Given entries ▸

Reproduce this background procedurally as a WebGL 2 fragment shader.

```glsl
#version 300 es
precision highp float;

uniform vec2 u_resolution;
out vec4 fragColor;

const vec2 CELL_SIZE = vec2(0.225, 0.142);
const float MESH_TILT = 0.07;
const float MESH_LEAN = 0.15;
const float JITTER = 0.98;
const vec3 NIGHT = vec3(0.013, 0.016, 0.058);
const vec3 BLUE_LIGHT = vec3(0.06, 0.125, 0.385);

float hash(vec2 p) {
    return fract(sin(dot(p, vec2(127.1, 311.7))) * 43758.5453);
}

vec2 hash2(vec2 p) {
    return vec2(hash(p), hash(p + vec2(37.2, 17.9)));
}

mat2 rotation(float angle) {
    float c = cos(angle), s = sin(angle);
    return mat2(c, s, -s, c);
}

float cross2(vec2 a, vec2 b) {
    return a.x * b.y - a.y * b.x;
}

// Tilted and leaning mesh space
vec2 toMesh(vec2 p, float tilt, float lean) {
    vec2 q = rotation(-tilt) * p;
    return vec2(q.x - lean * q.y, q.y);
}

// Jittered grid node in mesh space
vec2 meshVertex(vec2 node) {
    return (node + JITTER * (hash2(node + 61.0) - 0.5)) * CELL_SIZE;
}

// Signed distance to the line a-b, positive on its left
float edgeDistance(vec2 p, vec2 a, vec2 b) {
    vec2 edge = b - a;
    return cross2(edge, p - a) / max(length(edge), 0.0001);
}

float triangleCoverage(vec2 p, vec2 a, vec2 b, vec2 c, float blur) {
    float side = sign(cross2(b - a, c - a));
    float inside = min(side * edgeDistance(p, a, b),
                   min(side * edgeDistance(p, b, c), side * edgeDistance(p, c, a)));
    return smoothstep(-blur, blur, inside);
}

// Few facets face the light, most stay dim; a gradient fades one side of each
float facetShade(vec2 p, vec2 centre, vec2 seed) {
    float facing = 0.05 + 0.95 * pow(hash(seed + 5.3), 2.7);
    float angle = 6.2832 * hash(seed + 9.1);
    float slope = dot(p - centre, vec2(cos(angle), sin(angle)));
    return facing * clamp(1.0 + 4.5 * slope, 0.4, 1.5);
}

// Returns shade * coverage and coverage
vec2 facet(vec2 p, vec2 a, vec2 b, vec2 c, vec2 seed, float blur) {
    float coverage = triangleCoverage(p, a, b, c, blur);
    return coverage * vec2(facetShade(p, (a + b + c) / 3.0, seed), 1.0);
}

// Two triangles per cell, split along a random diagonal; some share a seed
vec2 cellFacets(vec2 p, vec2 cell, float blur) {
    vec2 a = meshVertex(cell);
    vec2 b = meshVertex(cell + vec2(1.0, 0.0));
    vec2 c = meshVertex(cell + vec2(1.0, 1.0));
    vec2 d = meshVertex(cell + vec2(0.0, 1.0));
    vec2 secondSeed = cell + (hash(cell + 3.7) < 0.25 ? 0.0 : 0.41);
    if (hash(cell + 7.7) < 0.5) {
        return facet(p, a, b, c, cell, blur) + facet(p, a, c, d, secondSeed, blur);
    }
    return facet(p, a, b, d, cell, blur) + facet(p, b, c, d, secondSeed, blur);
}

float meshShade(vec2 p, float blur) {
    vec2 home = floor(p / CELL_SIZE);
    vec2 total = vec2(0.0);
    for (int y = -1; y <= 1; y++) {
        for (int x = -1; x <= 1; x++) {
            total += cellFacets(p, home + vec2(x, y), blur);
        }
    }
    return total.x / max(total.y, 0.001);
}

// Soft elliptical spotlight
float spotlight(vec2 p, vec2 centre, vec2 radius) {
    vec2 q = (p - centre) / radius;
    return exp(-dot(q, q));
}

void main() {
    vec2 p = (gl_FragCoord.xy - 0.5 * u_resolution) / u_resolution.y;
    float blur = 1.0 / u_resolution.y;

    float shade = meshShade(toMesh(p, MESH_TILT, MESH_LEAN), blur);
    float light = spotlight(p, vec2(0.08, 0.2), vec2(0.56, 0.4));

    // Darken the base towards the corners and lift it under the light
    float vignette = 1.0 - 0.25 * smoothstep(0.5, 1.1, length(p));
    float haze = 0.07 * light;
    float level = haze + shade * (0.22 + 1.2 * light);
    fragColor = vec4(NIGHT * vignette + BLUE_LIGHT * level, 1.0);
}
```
* * *
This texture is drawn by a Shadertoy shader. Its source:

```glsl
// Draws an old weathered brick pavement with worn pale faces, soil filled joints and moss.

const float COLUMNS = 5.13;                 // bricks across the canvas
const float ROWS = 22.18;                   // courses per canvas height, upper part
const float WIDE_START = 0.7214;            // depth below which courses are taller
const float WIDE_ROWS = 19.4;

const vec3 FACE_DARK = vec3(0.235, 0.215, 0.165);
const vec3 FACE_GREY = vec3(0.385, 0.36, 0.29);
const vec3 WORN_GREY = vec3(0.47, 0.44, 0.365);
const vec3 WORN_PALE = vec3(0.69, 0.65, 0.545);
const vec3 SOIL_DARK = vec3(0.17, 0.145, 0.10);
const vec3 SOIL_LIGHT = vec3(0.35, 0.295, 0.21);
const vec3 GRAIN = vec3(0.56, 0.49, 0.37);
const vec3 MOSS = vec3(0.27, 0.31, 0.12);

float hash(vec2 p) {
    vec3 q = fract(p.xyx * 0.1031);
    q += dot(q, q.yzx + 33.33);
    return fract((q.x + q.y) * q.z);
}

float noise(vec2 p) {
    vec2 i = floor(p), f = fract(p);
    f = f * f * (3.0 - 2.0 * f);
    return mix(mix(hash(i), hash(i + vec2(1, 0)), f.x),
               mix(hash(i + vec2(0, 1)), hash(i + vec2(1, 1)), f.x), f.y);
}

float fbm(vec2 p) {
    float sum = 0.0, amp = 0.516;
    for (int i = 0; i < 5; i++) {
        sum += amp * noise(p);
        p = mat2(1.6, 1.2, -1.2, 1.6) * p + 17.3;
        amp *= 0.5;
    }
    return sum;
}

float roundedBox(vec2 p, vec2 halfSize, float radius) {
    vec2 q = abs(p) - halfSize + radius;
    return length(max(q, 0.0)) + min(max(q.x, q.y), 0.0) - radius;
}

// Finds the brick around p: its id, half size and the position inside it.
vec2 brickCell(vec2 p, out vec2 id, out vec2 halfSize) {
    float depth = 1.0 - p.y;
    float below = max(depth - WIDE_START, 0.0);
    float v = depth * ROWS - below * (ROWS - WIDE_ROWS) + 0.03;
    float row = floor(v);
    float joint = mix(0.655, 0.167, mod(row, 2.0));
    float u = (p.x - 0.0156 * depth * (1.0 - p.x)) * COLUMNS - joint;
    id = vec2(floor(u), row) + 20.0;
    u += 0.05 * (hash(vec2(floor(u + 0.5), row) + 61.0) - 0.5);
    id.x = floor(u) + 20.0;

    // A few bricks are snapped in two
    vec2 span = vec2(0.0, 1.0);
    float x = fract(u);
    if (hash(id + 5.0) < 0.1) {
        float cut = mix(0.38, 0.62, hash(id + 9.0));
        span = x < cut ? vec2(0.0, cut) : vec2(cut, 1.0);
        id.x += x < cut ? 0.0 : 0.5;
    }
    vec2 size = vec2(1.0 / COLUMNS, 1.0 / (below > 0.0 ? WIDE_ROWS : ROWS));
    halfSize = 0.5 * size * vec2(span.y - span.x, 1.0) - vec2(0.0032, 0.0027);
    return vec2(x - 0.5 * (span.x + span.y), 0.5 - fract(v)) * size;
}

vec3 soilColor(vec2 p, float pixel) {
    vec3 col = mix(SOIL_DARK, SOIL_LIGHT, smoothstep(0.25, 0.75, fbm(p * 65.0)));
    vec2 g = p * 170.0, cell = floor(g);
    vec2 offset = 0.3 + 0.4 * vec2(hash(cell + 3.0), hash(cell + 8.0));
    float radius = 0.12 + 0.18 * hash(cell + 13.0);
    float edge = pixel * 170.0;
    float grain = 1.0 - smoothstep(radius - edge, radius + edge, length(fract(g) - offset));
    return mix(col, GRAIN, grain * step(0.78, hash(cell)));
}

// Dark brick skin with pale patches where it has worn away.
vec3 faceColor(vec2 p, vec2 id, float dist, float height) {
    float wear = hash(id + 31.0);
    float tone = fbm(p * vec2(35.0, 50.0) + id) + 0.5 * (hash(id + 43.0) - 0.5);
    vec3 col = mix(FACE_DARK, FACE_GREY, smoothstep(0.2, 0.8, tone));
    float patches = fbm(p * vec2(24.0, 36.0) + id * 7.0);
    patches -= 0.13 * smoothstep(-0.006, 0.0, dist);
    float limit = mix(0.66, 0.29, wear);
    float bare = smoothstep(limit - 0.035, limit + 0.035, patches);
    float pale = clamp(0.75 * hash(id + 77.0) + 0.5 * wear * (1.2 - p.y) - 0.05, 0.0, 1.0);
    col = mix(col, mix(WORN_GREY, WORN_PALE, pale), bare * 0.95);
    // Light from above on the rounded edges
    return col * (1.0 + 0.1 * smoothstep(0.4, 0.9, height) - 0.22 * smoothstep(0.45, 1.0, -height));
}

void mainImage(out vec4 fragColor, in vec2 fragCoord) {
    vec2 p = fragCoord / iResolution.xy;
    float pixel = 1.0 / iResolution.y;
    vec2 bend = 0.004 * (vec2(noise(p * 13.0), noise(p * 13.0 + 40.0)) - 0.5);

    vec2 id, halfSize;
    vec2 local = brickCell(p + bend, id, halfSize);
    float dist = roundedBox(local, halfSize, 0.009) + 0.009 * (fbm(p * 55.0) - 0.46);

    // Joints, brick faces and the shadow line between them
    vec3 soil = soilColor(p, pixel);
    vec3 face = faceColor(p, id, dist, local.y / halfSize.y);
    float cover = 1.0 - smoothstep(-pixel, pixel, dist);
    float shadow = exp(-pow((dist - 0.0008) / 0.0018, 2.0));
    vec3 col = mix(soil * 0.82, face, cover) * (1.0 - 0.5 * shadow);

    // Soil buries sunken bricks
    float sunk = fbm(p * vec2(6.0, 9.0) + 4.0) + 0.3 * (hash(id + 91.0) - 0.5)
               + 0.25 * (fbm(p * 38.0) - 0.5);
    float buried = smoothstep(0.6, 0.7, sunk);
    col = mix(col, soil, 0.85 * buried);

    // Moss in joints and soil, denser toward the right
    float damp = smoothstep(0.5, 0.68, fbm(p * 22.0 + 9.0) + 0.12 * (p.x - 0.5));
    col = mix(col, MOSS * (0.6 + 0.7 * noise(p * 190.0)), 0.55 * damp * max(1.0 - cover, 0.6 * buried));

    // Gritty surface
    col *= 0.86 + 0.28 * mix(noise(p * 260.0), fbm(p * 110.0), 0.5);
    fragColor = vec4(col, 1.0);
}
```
...
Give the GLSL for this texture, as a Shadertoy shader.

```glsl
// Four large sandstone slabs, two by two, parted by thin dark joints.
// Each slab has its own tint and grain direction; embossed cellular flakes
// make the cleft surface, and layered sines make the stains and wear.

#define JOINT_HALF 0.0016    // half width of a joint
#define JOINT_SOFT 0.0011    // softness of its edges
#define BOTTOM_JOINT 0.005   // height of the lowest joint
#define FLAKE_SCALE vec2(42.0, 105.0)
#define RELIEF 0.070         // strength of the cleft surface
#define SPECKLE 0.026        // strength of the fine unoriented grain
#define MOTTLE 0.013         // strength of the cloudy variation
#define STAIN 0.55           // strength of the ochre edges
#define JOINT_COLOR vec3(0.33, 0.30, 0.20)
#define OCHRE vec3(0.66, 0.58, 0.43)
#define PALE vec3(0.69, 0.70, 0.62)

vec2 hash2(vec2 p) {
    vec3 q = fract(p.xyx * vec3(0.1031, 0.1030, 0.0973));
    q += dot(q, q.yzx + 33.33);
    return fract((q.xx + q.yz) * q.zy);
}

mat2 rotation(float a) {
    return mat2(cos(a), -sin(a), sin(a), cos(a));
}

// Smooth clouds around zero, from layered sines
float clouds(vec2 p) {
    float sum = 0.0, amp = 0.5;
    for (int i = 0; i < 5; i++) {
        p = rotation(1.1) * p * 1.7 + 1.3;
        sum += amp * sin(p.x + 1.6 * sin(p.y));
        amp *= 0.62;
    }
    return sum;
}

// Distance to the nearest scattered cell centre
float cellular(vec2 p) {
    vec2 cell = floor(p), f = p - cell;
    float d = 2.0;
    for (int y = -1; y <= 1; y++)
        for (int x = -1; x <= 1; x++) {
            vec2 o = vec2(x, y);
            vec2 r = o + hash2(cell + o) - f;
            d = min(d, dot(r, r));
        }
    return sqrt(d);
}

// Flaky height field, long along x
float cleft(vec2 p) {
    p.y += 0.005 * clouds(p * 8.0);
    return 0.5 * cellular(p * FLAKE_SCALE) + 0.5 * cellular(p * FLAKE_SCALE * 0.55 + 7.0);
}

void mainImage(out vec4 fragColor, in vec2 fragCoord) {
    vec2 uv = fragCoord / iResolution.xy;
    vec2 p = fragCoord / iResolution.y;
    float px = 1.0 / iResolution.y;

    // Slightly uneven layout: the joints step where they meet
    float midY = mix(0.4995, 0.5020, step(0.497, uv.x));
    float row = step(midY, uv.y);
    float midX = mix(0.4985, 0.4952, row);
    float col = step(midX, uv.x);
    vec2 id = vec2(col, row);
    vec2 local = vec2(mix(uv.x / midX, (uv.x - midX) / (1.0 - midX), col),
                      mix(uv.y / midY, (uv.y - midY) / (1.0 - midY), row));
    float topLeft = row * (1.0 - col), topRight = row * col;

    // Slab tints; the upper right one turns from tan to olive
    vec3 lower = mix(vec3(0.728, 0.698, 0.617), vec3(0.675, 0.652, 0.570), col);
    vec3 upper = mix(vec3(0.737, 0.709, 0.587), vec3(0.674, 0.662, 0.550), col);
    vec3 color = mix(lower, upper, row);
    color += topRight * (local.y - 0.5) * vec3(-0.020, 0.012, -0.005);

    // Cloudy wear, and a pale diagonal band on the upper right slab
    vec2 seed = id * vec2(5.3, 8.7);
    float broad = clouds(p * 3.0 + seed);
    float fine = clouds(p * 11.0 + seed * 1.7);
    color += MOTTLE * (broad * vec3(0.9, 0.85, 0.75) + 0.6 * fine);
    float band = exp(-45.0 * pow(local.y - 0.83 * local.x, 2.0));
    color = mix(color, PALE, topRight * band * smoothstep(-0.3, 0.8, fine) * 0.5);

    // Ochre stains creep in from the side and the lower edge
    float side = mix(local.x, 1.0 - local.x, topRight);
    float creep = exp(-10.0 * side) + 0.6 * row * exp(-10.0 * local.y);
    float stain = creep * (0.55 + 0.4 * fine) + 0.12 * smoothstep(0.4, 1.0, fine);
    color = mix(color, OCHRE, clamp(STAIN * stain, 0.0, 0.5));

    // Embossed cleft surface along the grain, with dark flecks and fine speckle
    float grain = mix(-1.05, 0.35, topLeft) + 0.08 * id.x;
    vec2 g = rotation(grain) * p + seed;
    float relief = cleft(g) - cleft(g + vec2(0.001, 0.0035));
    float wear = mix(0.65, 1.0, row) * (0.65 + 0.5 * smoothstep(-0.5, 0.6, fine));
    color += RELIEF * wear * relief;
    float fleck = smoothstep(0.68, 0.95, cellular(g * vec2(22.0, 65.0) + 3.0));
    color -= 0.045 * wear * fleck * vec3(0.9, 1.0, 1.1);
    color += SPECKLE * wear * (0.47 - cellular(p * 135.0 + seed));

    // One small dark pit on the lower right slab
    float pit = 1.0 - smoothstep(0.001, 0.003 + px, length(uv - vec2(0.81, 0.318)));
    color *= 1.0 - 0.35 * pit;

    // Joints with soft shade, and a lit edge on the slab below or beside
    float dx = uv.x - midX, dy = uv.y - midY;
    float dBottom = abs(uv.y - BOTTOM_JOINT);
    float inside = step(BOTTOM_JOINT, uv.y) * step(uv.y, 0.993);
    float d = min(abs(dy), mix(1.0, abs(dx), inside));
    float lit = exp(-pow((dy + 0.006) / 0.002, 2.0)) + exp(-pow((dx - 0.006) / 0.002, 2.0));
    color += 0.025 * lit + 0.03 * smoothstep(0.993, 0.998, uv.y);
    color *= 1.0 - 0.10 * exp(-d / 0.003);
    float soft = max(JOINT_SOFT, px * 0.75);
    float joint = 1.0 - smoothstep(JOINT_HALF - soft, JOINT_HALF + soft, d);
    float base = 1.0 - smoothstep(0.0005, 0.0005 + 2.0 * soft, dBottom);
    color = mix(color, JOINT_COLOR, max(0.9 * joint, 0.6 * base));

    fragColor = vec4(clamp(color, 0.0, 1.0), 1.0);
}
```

What the task asks ▸ Every line that contains the string "wear" should be copied from the records.

Your response ▸
    float wear = hash(id + 31.0);
    float limit = mix(0.66, 0.29, wear);
    float pale = clamp(0.75 * hash(id + 77.0) + 0.5 * wear * (1.2 - p.y) - 0.05, 0.0, 1.0);
// make the cleft surface, and layered sines make the stains and wear.
    // Cloudy wear, and a pale diagonal band on the upper right slab
    float wear = mix(0.65, 1.0, row) * (0.65 + 0.5 * smoothstep(-0.5, 0.6, fine));
    color += RELIEF * wear * relief;
    color -= 0.045 * wear * fleck * vec3(0.9, 1.0, 1.1);
    color += SPECKLE * wear * (0.47 - cellular(p * 135.0 + seed));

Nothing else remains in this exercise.